[Opening RECORD SET section]
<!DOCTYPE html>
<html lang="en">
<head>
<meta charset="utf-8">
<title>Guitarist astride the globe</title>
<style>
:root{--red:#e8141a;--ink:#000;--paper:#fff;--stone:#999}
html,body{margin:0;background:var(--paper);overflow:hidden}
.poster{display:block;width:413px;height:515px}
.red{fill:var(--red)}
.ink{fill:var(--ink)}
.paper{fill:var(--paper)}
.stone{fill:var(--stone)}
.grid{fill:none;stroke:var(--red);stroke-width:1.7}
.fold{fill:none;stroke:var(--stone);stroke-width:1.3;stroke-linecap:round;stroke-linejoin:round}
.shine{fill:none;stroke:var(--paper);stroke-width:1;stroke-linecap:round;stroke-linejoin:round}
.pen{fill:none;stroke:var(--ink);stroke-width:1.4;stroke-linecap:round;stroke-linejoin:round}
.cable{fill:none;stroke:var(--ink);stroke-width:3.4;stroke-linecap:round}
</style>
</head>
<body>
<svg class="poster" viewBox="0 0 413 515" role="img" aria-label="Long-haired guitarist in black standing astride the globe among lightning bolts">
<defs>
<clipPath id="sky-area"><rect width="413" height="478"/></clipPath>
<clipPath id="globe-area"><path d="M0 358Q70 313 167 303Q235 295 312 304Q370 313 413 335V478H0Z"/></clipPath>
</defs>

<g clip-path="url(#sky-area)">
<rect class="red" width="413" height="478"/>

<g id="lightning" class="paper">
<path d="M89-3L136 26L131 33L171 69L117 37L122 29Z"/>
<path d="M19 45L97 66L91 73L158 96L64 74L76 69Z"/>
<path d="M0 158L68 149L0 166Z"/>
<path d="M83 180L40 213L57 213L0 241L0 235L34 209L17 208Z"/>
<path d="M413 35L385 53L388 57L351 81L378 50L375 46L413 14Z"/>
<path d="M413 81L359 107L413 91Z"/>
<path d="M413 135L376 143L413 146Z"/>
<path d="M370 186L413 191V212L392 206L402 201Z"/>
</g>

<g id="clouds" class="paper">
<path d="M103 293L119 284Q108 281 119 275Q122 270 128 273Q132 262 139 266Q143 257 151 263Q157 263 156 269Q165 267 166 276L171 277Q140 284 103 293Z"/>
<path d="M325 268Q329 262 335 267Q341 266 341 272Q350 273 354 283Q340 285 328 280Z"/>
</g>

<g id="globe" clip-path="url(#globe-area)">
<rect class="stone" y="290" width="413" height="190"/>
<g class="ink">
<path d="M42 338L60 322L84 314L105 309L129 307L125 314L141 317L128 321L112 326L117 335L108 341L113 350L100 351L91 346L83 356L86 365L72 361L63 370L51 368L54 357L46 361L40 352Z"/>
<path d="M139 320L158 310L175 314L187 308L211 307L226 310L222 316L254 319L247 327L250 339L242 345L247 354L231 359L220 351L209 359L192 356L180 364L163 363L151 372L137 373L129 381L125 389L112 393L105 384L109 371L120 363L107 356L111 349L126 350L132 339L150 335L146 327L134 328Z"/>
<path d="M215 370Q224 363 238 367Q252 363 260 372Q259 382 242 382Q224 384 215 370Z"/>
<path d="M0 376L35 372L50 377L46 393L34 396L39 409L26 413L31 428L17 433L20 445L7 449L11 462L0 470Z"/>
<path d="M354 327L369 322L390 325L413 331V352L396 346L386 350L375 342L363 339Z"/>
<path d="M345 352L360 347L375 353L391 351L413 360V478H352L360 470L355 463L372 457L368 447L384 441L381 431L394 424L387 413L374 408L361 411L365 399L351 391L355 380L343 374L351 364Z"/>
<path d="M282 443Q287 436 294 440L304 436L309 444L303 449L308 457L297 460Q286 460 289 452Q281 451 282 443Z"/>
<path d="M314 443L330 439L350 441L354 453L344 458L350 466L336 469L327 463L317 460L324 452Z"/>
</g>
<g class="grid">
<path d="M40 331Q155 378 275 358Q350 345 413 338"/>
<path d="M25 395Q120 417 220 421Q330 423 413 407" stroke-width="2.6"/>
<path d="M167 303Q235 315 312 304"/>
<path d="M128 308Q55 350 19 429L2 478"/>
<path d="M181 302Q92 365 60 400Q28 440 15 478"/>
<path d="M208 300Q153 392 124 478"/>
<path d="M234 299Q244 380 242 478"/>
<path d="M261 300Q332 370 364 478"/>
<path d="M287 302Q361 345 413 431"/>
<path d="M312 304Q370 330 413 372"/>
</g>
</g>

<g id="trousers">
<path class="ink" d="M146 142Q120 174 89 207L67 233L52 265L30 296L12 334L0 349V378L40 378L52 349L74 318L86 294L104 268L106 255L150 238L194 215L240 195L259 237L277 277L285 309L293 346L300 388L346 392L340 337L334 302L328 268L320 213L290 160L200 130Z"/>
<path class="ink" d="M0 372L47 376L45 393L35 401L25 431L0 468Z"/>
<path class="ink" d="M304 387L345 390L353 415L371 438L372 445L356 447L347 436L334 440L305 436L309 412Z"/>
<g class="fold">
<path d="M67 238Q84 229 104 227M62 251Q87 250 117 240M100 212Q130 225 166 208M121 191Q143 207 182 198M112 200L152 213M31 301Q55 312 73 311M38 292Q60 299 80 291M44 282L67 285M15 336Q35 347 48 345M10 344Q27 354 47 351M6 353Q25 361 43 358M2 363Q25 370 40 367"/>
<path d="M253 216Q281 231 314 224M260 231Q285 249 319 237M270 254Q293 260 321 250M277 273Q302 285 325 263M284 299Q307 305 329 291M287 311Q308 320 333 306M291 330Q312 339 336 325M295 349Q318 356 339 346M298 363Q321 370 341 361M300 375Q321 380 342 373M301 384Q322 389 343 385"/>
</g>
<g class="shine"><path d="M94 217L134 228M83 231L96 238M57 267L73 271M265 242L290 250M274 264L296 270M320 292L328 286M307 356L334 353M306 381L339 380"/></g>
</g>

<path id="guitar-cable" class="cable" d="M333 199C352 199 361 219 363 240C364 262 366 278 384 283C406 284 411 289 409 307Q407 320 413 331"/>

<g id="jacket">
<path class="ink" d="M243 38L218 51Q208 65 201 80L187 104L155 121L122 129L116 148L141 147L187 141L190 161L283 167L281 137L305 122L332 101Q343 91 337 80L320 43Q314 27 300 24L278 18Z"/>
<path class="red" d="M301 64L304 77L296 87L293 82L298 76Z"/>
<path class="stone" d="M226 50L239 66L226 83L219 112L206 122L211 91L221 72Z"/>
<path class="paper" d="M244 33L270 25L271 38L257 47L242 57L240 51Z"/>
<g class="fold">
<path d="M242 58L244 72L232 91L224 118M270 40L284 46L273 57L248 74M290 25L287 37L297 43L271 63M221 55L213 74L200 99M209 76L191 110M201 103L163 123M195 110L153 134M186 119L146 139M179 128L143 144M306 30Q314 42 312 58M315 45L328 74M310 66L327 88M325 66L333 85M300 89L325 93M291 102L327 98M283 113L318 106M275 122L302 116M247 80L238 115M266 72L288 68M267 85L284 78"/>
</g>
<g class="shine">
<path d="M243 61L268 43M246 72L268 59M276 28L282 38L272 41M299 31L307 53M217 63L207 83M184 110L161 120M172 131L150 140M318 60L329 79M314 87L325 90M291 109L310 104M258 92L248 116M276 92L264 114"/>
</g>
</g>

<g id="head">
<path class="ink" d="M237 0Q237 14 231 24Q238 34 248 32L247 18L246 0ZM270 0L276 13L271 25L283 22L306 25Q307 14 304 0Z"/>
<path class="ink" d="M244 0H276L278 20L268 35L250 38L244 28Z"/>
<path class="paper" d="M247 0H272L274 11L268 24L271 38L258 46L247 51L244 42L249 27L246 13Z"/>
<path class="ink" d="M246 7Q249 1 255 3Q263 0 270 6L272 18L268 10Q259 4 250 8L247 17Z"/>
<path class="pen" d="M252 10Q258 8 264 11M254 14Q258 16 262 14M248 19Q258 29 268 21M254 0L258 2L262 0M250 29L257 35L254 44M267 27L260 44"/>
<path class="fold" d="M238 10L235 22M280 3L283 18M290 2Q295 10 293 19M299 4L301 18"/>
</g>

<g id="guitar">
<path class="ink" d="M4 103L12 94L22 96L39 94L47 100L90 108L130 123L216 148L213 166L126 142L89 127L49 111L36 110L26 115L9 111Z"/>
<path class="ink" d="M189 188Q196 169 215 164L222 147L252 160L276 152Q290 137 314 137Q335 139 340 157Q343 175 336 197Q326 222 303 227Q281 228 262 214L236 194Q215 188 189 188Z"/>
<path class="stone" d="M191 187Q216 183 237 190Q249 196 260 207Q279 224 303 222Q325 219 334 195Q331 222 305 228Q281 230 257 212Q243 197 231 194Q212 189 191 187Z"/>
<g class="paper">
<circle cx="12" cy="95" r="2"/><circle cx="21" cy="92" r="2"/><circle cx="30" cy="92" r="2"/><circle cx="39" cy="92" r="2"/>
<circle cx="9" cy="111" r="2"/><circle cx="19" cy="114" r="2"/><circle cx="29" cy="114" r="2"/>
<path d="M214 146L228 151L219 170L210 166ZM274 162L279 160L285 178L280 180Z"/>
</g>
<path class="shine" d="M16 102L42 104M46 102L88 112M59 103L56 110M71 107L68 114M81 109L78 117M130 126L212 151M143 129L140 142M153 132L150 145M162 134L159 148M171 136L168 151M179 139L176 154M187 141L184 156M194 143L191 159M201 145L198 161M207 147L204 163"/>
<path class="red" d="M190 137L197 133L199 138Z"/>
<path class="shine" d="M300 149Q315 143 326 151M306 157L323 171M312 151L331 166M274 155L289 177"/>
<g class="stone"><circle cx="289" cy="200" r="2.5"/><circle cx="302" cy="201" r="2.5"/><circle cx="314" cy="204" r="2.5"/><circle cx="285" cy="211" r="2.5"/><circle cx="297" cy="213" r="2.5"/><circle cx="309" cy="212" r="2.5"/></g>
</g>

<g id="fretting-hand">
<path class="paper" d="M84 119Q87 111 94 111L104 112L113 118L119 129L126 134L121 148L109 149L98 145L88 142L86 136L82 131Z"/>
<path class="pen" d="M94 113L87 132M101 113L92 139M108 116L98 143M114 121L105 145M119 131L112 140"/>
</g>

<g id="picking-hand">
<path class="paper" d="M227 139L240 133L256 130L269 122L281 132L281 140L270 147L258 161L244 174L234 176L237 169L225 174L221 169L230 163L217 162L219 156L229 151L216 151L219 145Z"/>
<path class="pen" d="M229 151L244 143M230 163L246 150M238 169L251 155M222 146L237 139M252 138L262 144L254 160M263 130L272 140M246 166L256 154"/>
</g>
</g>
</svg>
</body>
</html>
[Closing RECORD SET section]
## [WHAT THE EXERCISE ASKS]
Say how many lines in the records contain the word "fill". Nothing but the number is required.

## [WRITTEN ANSWER]
9